• **ABOUT THIS EXERCISE**
Where the records below show the word "light" in a line, please copy that line.

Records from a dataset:
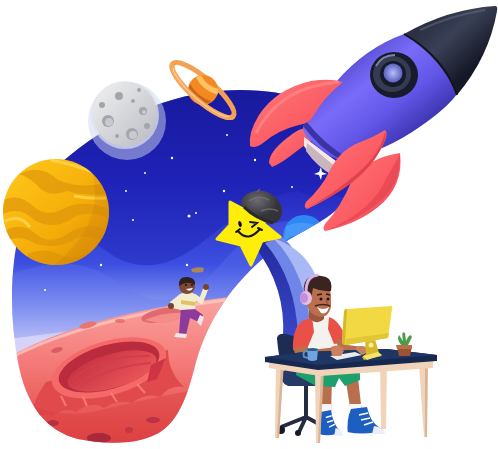
<!DOCTYPE html>
<html lang="en">
<head>
<meta charset="utf-8">
<title>Space learning illustration</title>
<style>
:root{--paper:#fff;--ink:#1d2030;--navy:#1f3564;--coral:#fb5b62;--coral-deep:#e0414f;--coral-light:#ff8585;--star:#ffee0a;--wood:#f0d3b8;--wood-shade:#d9b596;--skin:#b96f4e;--skin-shade:#9c5639;--screen:#f2d944;--screen-shade:#d6b92a;--shoe:#1c5fc0;--shorts:#1ea06c;--lava:#d8343f}
html,body{margin:0;background:var(--paper);overflow:hidden}
svg{display:block;width:498px;height:449px}
</style>
</head>
<body>
<svg viewBox="0 0 498 449" role="img" aria-label="A rocket, planets and a winking star above a person working at a desk">
<defs>
<linearGradient id="sky" x1="0" y1="0" x2="0" y2="1"><stop offset="0" stop-color="#17168c"/><stop offset=".28" stop-color="#2426bd"/><stop offset=".5" stop-color="#3c4fe0"/><stop offset=".62" stop-color="#8e9df2"/><stop offset=".7" stop-color="#d5d4f8"/></linearGradient>
<linearGradient id="ground" x1="0" y1="0" x2="0" y2="1"><stop offset="0" stop-color="#fba6a2"/><stop offset=".45" stop-color="#f47a78"/><stop offset="1" stop-color="#e0403f"/></linearGradient>
<linearGradient id="crater" x1="0" y1="0" x2="1" y2="1"><stop offset="0" stop-color="#c22f40"/><stop offset="1" stop-color="#ef5a5c"/></linearGradient>
<linearGradient id="gold" x1="0" y1="0" x2="1" y2="1"><stop offset="0" stop-color="#ffc91c"/><stop offset=".6" stop-color="#f5ac08"/><stop offset="1" stop-color="#d98a08"/></linearGradient>
<linearGradient id="moon" x1="0" y1="0" x2="1" y2="1"><stop offset="0" stop-color="#f2f2f2"/><stop offset="1" stop-color="#b9bbc2"/></linearGradient>
<linearGradient id="hull" gradientUnits="userSpaceOnUse" x1="345" y1="65" x2="405" y2="140"><stop offset="0" stop-color="#5b4fd6"/><stop offset=".3" stop-color="#7a6cfa"/><stop offset=".65" stop-color="#6257e8"/><stop offset="1" stop-color="#3f36b4"/></linearGradient>
<linearGradient id="nose" gradientUnits="userSpaceOnUse" x1="425" y1="25" x2="468" y2="72"><stop offset="0" stop-color="#2b3042"/><stop offset=".4" stop-color="#3a4056"/><stop offset="1" stop-color="#151826"/></linearGradient>
<linearGradient id="fin" x1="0" y1="0" x2="1" y2="1"><stop offset="0" stop-color="#ff7b7d"/><stop offset=".6" stop-color="#fb5b62"/><stop offset="1" stop-color="#d93c4c"/></linearGradient>
<radialGradient id="glass"><stop offset="0" stop-color="#b9bdf8"/><stop offset="1" stop-color="#5a5fc0"/></radialGradient>
<radialGradient id="felt" cx=".4" cy=".3"><stop offset="0" stop-color="#6d6b70"/><stop offset="1" stop-color="#343338"/></radialGradient>
<linearGradient id="trail" x1="0" y1="0" x2="0" y2="1"><stop offset="0" stop-color="#202a9c"/><stop offset="1" stop-color="#3a45c8"/></linearGradient>
<clipPath id="blob-clip"><path d="M12 300C12 240 25 190 62 162C105 126 160 91 240 90C292 90 325 104 340 128C353 148 354 172 351 186C345 217 302 228 272 251C232 283 208 320 196 362C188 394 180 417 163 430C143 445 108 445 78 439C46 431 26 405 18 362Q12 330 12 300Z"/></clipPath>
<clipPath id="gold-clip"><circle cx="56" cy="212" r="53"/></clipPath>
<g id="shoe"><path d="M4 2L20 0Q23 15 33 21Q38 25 37 28L1 29Q-1 13 4 2Z" fill="var(--shoe)"/><path d="M0 25Q20 29 37 23Q40 27 37 30L1 31Z" fill="#fff"/><path d="M27 19Q37 20 38 27L25 27Z" fill="#e9eef8"/><path d="M12 8L21 6M14 13L23 11M17 18L26 15" stroke="#fff" stroke-width="1.6"/></g>
</defs>

<g id="space-window" clip-path="url(#blob-clip)">
<path d="M0 80H360V449H0Z" fill="url(#sky)"/>
<g fill="#1b1fae" opacity=".4"><path d="M0 245Q60 215 105 250T205 240T300 190L360 200V80H0Z"/><path d="M90 150Q150 180 190 150T280 175T360 140V80H90Z"/></g>
<path d="M0 280Q70 245 120 284T220 265T310 225V300L0 340Z" fill="#6479ee" opacity=".3"/>
<g fill="#fff"><circle cx="145" cy="173" r="1"/><circle cx="172" cy="158" r="1.2"/><circle cx="189" cy="216" r="1.5"/><circle cx="224" cy="191" r="1.2"/><circle cx="101" cy="265" r="1.2"/><circle cx="227" cy="135" r="1"/><circle cx="255" cy="160" r="1.2"/><circle cx="278" cy="110" r="1"/><circle cx="133" cy="220" r="1"/><circle cx="292" cy="187" r="1"/><circle cx="187" cy="265" r="1.2"/><circle cx="45" cy="290" r="1"/><circle cx="126" cy="191" r="1"/><circle cx="196" cy="213" r="1"/><path d="M321 167L322 172L327 174L322 175L321 180L319 175L314 174L319 172Z"/></g>
<circle cx="304" cy="236" r="21" fill="#2f86f5"/><path d="M286 226Q305 218 323 229L325 242Q300 228 284 241Z" fill="#55a6ff" opacity=".6"/>
<path d="M0 362Q90 308 270 293V449H0Z" fill="url(#ground)"/>
<path d="M14 356Q100 313 260 296" fill="none" stroke="#ffcdc9" stroke-width="3" opacity=".7"/>
<g id="craters">
<ellipse cx="165" cy="315" rx="24" ry="7" transform="rotate(-10 165 315)" fill="#e06a70"/><path d="M145 320Q165 311 188 313Q178 323 158 323Z" fill="#f48c89"/>
<ellipse cx="88" cy="325" rx="9" ry="3" transform="rotate(-14 88 325)" fill="#e67577"/><ellipse cx="57" cy="350" rx="6" ry="2.5" transform="rotate(-15 57 350)" fill="#db5b62"/><ellipse cx="120" cy="321" rx="5" ry="2" fill="#e67577"/>
<path d="M46 382Q30 405 32 420Q44 412 52 417Q64 406 76 412Q92 400 104 408Q118 399 132 403Q146 392 160 397Q170 384 184 387Q168 372 168 350Z" fill="#e04a4c"/>
<ellipse cx="109" cy="368" rx="59" ry="27" transform="rotate(-16 109 368)" fill="#f36a69"/>
<ellipse cx="109" cy="367" rx="52" ry="22" transform="rotate(-16 109 367)" fill="#b92b3d"/>
<ellipse cx="112" cy="371" rx="46" ry="17" transform="rotate(-16 112 371)" fill="url(#crater)"/>
<path d="M72 380Q98 355 150 356M80 386Q110 366 151 363" fill="none" stroke="#d43c49" stroke-width="2"/>
<path d="M151 365L166 358L157 379L147 382Z" fill="#cf3444"/><path d="M61 396L66 406M83 397L87 406M111 393L117 402M137 384L145 393" stroke="#ff8d86" stroke-width="2" opacity=".7"/>
<path d="M12 400Q65 420 98 411T194 390V449H12Z" fill="#d73b3d" opacity=".4"/>
<ellipse cx="99" cy="438" rx="12" ry="5" fill="#a9283a"/><ellipse cx="53" cy="423" rx="6" ry="3" fill="#b93040"/><ellipse cx="153" cy="420" rx="7" ry="3" fill="#bd3140"/><ellipse cx="129" cy="430" rx="4" ry="3" fill="#c53642"/>
</g>
</g>

<g id="golden-planet">
<circle cx="56" cy="212" r="53" fill="url(#gold)"/>
<g clip-path="url(#gold-clip)"><g fill="#dc940b" opacity=".65"><path d="M19 174Q40 163 58 180Q78 189 106 183L110 194Q82 196 67 191Q47 199 36 184Q28 177 19 174Z"/><path d="M0 202Q17 191 34 207Q48 218 65 208Q83 199 109 209V218Q84 208 70 220Q52 230 34 220Q20 205 0 215Z"/><path d="M4 231Q22 221 36 234T72 231Q88 222 107 230L102 239Q82 233 72 241Q54 249 36 244Q20 234 6 241Z"/><path d="M27 254Q47 246 63 256Q77 262 90 250L74 270H36Z"/></g><path d="M51 160Q72 164 93 172M5 221Q20 214 30 227M74 196Q90 199 106 198" fill="none" stroke="#ffdc57" stroke-width="3" opacity=".7"/><path d="M88 160Q112 220 53 266H112V160Z" fill="#b96b06" opacity=".18"/></g>
</g>

<g id="moon-globe">
<circle cx="127" cy="121" r="39" fill="#cfd6ef" opacity=".5"/><circle cx="125" cy="115" r="34" fill="#dfe3ee" opacity=".7"/>
<circle cx="125" cy="114" r="32" fill="url(#moon)"/>
<g fill="#a3a5ac"><circle cx="108" cy="121" r="6"/><circle cx="132" cy="134" r="6"/><circle cx="143" cy="111" r="4"/><circle cx="119" cy="96" r="4"/><circle cx="133" cy="101" r="2"/><circle cx="102" cy="105" r="3"/><circle cx="147" cy="126" r="3"/><circle cx="117" cy="136" r="2"/><circle cx="139" cy="90" r="2"/></g>
<g fill="#c9cad0"><circle cx="109" cy="122" r="4"/><circle cx="133" cy="135" r="4"/><circle cx="144" cy="112" r="2"/></g>
</g>

<g id="ringed-planet" transform="rotate(41 203 90)">
<ellipse cx="203" cy="90" rx="40" ry="11" fill="none" stroke="#f4a052" stroke-width="5"/>
<circle cx="203" cy="90" r="15" fill="#f28a21"/><path d="M189 85Q203 91 217 84L214 79Q202 85 192 80Z" fill="#ffc063"/><path d="M189 94Q203 99 217 93L213 101H193Z" fill="#ca6515"/>
<path d="M163 90A40 11 0 0 0 243 90" fill="none" stroke="#f7a65b" stroke-width="5"/><path d="M166 93A38 10 0 0 0 240 93" fill="none" stroke="#ffd6a1" stroke-width="1"/>
</g>

<g id="running-child">
<path d="M191 269Q198 266 204 268L203 272Q197 273 192 272Z" fill="#ac8657"/>
<path d="M181 307L192 307L203 315L201 323L190 318L186 335L179 334Z" fill="#8c3b9d"/>
<path d="M176 333L187 334L186 338L174 337ZM200 315L204 317L201 326L197 322Z" fill="#eee5e9"/>
<path d="M180 294Q190 289 197 296L195 309L181 310L172 308L170 302Z" fill="#f3edcf"/><path d="M181 300L196 302L195 306L181 304Z" fill="#e3c166"/>
<path d="M194 296L201 301L206 288" fill="none" stroke="#f3edcf" stroke-width="5"/><circle cx="206" cy="287" r="3" fill="#75432f"/><circle cx="171" cy="306" r="3" fill="#75432f"/>
<circle cx="187" cy="286" r="8" fill="#7c4934"/><path d="M179 286Q178 276 188 277Q196 278 195 285Q187 280 179 286Z" fill="#2d2021"/><path d="M186 289Q190 293 193 288Z" fill="#fff"/><circle cx="186" cy="285" r="1" fill="#211"/><circle cx="192" cy="285" r="1" fill="#211"/>
</g>

<g id="star-trail">
<path d="M255 247L275 235Q301 253 313 286L317 337H283Q286 287 255 247Z" fill="url(#trail)"/>
<path d="M265 243L281 236Q311 259 317 337H298Q296 279 265 243Z" fill="#6f86e8"/><path d="M273 238Q309 250 319 285L320 337H312Q306 270 273 238Z" fill="#a8b9f6"/>
</g>
<g id="winking-star">
<path d="M230 202L247 211L267 205L264 224L280 237L262 241L251 265L241 245L217 239L230 225Z" fill="var(--star)" stroke="var(--star)" stroke-width="3" stroke-linejoin="round"/>
<path d="M238 231Q248 243 260 229M236 232L240 229M258 228L262 230M250 222L257 223L252 227" fill="none" stroke="#17171a" stroke-width="2" stroke-linecap="round"/><ellipse cx="240" cy="224" rx="1.6" ry="3" transform="rotate(-15 240 224)"/>
<path d="M241 205Q240 196 251 192Q266 187 278 200Q285 210 280 219Q274 227 262 220Q250 212 241 205Z" fill="url(#felt)"/><path d="M244 207Q256 219 273 223" fill="none" stroke="#29282c" stroke-width="3"/><path d="M257 192L260 189M249 201Q259 194 269 200M261 211Q270 207 278 211" fill="none" stroke="#77757b" stroke-width="1.5" opacity=".7"/>
</g>

<g id="rocket">
<path d="M400 153Q404 186 378 207Q357 224 325 231Q322 229 325 224Q341 207 352 180Q367 158 400 153Z" fill="url(#fin)"/><path d="M400 154Q402 186 374 206Q354 222 326 231Q373 210 386 179Z" fill="var(--coral-deep)" opacity=".6"/>
<path d="M269 163Q269 152 287 138Q300 127 311 127L317 137Q303 146 293 154Q280 164 272 167Z" fill="url(#fin)"/>
<path d="M304 137L340 164L334 176Q316 166 304 146Z" fill="#f6e8e6"/><path d="M307 143L338 169L334 176Q317 167 306 151Z" fill="#c9b5be"/>
<path d="M404 34Q365 48 336 82Q315 105 303 126Q302 134 314 144Q331 159 343 161Q386 151 421 126Q447 108 457 94Q443 53 404 34Z" fill="url(#hull)"/>
<path d="M303 126Q319 148 343 161L349 159Q324 144 306 121Z" fill="#3c32a6"/>
<path d="M404 34Q448 9 495 6Q498 6 497 11Q489 57 457 95Q443 60 404 34Z" fill="url(#nose)"/>
<path d="M404 34Q444 57 457 95" fill="none" stroke="#11131e" stroke-width="2"/><path d="M420 30Q452 15 485 10" fill="none" stroke="#687088" stroke-width="2" opacity=".5"/>
<ellipse cx="394" cy="75" rx="24" ry="23" fill="#171b2b"/><ellipse cx="392" cy="74" rx="19" ry="18" fill="#343b52"/><circle cx="393" cy="74" r="13" fill="#15192a"/><circle cx="393" cy="73" r="9.5" fill="url(#glass)"/><path d="M376 66Q382 55 395 55" fill="none" stroke="#7b84a2" stroke-width="2"/>
<path d="M343 82Q330 78 311 81Q276 89 259 115Q248 133 250 146Q255 149 263 143Q278 130 299 125Q310 123 314 115Q324 97 343 82Z" fill="url(#fin)"/><path d="M339 82Q280 86 256 133" fill="none" stroke="var(--coral-light)" stroke-width="3" opacity=".8"/>
<path d="M385 130Q389 133 383 145Q370 171 344 188Q325 201 307 209Q303 207 306 202Q322 187 329 172Q339 151 358 143Q374 137 385 130Z" fill="url(#fin)"/><path d="M385 132Q380 157 348 181Q330 196 307 208Q362 185 381 149Q387 137 385 132Z" fill="var(--coral-deep)"/>
</g>

<g id="workplace">
<g id="chair"><path d="M277 338Q278 333 286 334L297 337L301 374L286 373Q279 365 277 338Z" fill="#1d2c52"/><path d="M280 371H325Q330 381 320 386L288 386Q279 382 280 371Z" fill="#263a68"/><path d="M306 386V420M306 417L281 427M306 417L330 430M306 417L299 432" stroke="#252b40" stroke-width="4" fill="none"/><g fill="#14182a"><circle cx="281" cy="430" r="4"/><circle cx="298" cy="433" r="3"/><circle cx="329" cy="432" r="4"/></g></g>
<g id="legs"><path d="M318 378L332 378L331 414H321ZM345 376L358 378L362 413H351Z" fill="var(--skin)"/><path d="M297 357L350 357Q361 363 360 380L345 386L339 378L335 387L316 386L296 375Z" fill="var(--shorts)"/><path d="M316 372Q331 365 349 373" fill="none" stroke="#128054" stroke-width="2"/><path d="M320 404H331V413H320ZM350 404H361V413H350Z" fill="#f7f7f8"/><use href="#shoe" x="347" y="407"/><use href="#shoe" transform="translate(318 410) scale(.65 .95)"/></g>
<g id="worker"><path d="M301 323Q312 314 326 317Q341 321 344 336L342 356H299L296 342Z" fill="#f4f2ef"/><path d="M302 321Q292 329 293 350L305 354L314 332L312 317ZM329 317Q341 321 347 342L334 344L328 329Z" fill="#e95047"/>
<path d="M294 348Q294 361 311 359L338 354L337 347L311 350L305 346ZM336 339L347 339L348 345L362 347L366 353L346 355Q337 350 336 339Z" fill="var(--skin)"/><path d="M331 347Q338 343 344 349L342 355H332ZM356 347Q366 344 369 351L364 355H355Z" fill="#c98160"/>
<path d="M309 310H324V319Q317 326 309 318Z" fill="var(--skin-shade)"/>
<path d="M306 290Q309 281 320 283Q331 285 331 296V307Q329 317 320 317Q309 315 306 303Z" fill="var(--skin)"/>
<path d="M306 300Q301 286 307 279Q314 273 326 277Q333 280 331 291Q322 292 313 288L311 300Z" fill="#3b241f"/>
<path d="M306 292Q306 276 318 275" fill="none" stroke="#d7b1e8" stroke-width="3"/><ellipse cx="306" cy="298" rx="6" ry="7" fill="#e7bce9"/><ellipse cx="304" cy="298" rx="4" ry="5" fill="#c58fd7"/>
<path d="M317 295L322 294M326 294L330 295" stroke="#2d1c19" stroke-width="1.5"/><circle cx="321" cy="299" r="1.5" fill="#1c1616"/><circle cx="328" cy="299" r="1.5" fill="#1c1616"/><path d="M326 300L328 305L324 305" fill="none" stroke="var(--skin-shade)" stroke-width="1.5"/><path d="M317 307Q323 311 329 307Q327 315 321 313Z" fill="#fff"/><path d="M315 306Q323 303 330 306" fill="none" stroke="#3b241f" stroke-width="1.5"/>
</g>
<g id="desk"><path d="M276 363H283L279 438H275ZM380 360H387L386 429H381ZM419 365H427L427 437H424ZM315 370H323L320 443H316Z" fill="var(--wood)"/><path d="M281 363H284L279 438H277ZM321 370H324L320 443H318ZM425 365H428L427 437H425Z" fill="var(--wood-shade)"/><path d="M269 362L320 369L433 361V368L320 376L269 368Z" fill="var(--wood)"/><path d="M265 357L304 352L387 349L437 355V361L318 370L265 362Z" fill="#17284e"/><path d="M265 357L304 352L387 349L437 355L318 365Z" fill="var(--navy)"/></g>
<g id="mug"><path d="M307 351Q302 351 304 357L308 358" fill="none" stroke="#5d8fc7" stroke-width="2"/><path d="M307 349H318L317 360Q312 362 308 360Z" fill="#6fa5df"/><ellipse cx="312.5" cy="349.5" rx="5.5" ry="1.5" fill="#315a8b"/></g>
<path id="keyboard" d="M330 356L355 352L362 355L337 360Z" fill="#e9e9ee"/>
<g id="hands"><path d="M331 350Q337 346 344 351L341 356H332ZM355 349Q364 345 369 352L362 355Z" fill="#c98160"/></g>
<g id="computer"><path d="M365 339L375 339L379 353L382 356L364 360L362 357L366 354Z" fill="var(--screen-shade)"/><path d="M363 356L378 352L382 355L367 360Z" fill="#f7e36b"/><path d="M347 309L391 306Q393 306 392 309L388 338L346 345Q342 345 342 341L344 312Q344 309 347 309Z" fill="var(--screen)"/><path d="M344 312Q344 309 347 309L345 345Q342 345 342 341Z" fill="var(--screen-shade)"/><path d="M346 345L388 338L389 333L346 339Z" fill="#e1c636"/><circle cx="371" cy="345" r="2.5" fill="#f9ec93"/></g>
<g id="cactus"><path d="M403 347Q396 340 399 335L403 341Q401 330 405 333L406 341Q410 332 412 337L407 347Z" fill="#4b9b4b"/><path d="M397 346H412L410 356H399Z" fill="#9b5334"/><path d="M396 345H412V349H397Z" fill="#bd6d49"/></g>
</g>
</svg>
</body>
</html>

• **RESULT OF THE TASK**
:root{--paper:#fff;--ink:#1d2030;--navy:#1f3564;--coral:#fb5b62;--coral-deep:#e0414f;--coral-light:#ff8585;--star:#ffee0a;--wood:#f0d3b8;--wood-shade:#d9b596;--skin:#b96f4e;--skin-shade:#9c5639;--screen:#f2d944;--screen-shade:#d6b92a;--shoe:#1c5fc0;--shorts:#1ea06c;--lava:#d8343f}
<path d="M343 82Q330 78 311 81Q276 89 259 115Q248 133 250 146Q255 149 263 143Q278 130 299 125Q310 123 314 115Q324 97 343 82Z" fill="url(#fin)"/><path d="M339 82Q280 86 256 133" fill="none" stroke="var(--coral-light)" stroke-width="3" opacity=".8"/>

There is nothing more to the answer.